In my visit to Korea, a newspaper reported that young Koreans do not want to take the risks involved in starting businesses, or even work for small businesses. When I spoke with some entrepeneurs, they indicated that it was virtually impossible to hire talented people unless they were brought from the U.S.. People are afraid of small companies and are used to the security, as well as the health insurance and pension benefits, associated with the larger companies.


Government action can reverse such a trend, helping communities embrace start-ups with bankruptcy laws and small business loans, and creating community awards and recognition for businesses that contribute substantially to innovation communities.


The United States’ Small Business Administration (SBA) understands the importance of entrepreneurs and a continuing pipeline of new businesses. Its goals align with this critical need:


–         Continue to get loans out to small businesses
–         Revitalizing the agency itself, which was reduced and lost its focus over the last eight years
–         Making the SBA the strongest possible voice for small business in the U.S.

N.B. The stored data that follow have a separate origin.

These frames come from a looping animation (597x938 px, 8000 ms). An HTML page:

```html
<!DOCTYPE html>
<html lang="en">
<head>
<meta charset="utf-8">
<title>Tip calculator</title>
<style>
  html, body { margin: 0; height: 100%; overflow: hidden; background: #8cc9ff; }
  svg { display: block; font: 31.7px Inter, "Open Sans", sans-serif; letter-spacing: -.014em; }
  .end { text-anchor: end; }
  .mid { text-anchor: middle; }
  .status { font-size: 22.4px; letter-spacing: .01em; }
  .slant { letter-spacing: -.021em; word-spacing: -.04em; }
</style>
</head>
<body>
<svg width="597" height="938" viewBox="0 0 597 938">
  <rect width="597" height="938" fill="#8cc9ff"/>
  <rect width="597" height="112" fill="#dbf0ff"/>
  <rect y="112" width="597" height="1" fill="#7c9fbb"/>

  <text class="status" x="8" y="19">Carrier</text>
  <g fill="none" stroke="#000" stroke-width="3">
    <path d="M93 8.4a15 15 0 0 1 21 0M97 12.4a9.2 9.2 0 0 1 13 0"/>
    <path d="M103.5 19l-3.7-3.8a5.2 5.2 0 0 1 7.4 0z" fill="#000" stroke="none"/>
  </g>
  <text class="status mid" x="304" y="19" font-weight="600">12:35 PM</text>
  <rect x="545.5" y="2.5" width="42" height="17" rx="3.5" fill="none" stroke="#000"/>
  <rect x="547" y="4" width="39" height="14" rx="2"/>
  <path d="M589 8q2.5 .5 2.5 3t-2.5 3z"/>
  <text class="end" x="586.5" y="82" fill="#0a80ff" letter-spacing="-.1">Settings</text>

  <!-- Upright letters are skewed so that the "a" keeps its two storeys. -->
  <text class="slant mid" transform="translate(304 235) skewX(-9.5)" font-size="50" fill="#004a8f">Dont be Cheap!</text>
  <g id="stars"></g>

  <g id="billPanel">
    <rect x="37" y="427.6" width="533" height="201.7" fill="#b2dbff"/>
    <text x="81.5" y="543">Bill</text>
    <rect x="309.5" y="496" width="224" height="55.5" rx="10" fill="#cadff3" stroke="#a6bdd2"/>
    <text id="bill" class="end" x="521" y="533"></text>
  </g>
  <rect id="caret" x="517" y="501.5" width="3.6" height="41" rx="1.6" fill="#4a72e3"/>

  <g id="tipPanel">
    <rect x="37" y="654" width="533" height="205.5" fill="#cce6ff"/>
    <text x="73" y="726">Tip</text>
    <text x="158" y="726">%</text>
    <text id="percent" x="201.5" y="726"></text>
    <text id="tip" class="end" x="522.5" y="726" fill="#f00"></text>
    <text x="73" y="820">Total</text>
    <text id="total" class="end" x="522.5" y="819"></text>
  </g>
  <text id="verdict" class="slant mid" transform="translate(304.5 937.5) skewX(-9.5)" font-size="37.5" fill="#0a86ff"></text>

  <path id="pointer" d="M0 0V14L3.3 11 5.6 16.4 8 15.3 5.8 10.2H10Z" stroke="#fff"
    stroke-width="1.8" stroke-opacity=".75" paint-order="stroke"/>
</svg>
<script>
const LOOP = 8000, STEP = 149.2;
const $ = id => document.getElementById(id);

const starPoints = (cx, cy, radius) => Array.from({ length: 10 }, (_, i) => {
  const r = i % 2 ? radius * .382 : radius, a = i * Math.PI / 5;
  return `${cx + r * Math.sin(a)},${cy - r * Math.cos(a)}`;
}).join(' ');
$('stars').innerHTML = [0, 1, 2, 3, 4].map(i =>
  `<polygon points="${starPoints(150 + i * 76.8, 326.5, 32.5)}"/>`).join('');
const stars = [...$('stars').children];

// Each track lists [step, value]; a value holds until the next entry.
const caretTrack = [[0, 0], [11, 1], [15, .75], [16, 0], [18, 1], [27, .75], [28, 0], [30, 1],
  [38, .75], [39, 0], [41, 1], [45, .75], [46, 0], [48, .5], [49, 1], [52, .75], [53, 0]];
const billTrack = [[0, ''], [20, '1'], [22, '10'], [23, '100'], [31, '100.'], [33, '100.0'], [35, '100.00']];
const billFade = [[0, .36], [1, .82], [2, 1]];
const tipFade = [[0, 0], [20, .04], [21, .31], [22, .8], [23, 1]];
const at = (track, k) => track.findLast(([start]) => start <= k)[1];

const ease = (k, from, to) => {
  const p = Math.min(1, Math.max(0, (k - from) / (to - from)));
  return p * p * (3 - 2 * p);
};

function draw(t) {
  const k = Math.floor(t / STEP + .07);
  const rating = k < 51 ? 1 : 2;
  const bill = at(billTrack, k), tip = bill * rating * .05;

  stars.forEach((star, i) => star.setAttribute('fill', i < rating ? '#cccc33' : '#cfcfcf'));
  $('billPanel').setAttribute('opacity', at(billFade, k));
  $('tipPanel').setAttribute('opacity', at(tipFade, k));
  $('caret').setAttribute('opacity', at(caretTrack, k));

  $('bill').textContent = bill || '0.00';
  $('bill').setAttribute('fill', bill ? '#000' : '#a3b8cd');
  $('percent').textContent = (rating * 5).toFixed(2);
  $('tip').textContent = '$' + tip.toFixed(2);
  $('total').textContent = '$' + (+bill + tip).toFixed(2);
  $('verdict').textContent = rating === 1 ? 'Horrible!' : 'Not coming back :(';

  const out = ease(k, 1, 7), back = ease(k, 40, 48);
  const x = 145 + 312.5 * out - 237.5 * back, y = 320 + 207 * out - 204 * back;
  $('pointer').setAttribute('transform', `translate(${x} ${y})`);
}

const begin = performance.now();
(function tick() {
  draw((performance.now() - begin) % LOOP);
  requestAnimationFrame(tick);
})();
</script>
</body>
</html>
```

Certainly other public sector and non-profit entities can also play these four roles very successfully, with similar impact on the speed and scale of innovation. For example,The William J. Clinton Foundation supports a number of public-private partnerships. One worth following is the Clinton Climate Initiative, dedicated to environmental innovation. The Climate Initiative was launched in May 2006, when the former president’s advisor, Ira Magaziner, met with Ken Livingstone, then-mayor of London. Ken knew that the Clinton Foundation had joined forces with 60 different African countries to get a low-cost drug for HIV/AIDS brought to market, which none of them could have done independently. Ken suggested that the foundation undertake a similar project with large cities — which are huge contributors to greenhouse gas emissions — to advance some innovative-driven climate initiatives.


One such initiative is Clinton Climate Initiative’s C-40 project, which brings 40 cities together creating new economies-of-scale in demand for energy-efficient technologies — from the 367 million people that live in those cities — and linking demand with sources of supply. The C-40 project is a catalyst in accelerating market development for such innovations as clean-technology vehicles, energy-efficient lighting, chillers, solar control window films, and “cool” roofing that will help to lower the costs of building retrofits. These beneficial technologies all face a fundamental barrier to adoption: No customer is big enough to justify investing in cost-efficient scale production, and no company is ready to bet that future demand will approach that scale.


The Climate Initiative works with vendors to determine the volume necessary to fundamentally change their economics, using economic and life-cycle modeling to understand and think creatively about when and how a new technology can become attractive. The foundation then works with the C-40 cities and gains commitments to deliver that volume. They have broken through barriers that only a public-private partnership could. Hybrid buses, which first appeared in a few cities with big public subsidies, have been updated with newer technology and purchased for use in locations that manufacturers would not have approached for years. Already, many cities in India and Brazil are the world’s largest users of hybrid buses.


When I asked Magaziner to describe his biggest barrier, he responded that he is pushing everyone’s comfort zones. People can’t sit around waiting for the usual lag time from the usual circumstances – excessively long government time lines when it comes to ordering equipment from private suppliers, the hesitancy of entrepreneurs to push the envelope farther than they ever have, and so on. He’s right. Usual just doesn’t cut it under unusual situations like today’s productivity performance. Public-private partnerships can be significantly more agile than the usual contracts between state agencies and corporations. They are the right vehicle to speed the delivery and elevate the scale of innovations in the face of our critical needs.



Elizabeth Edersheim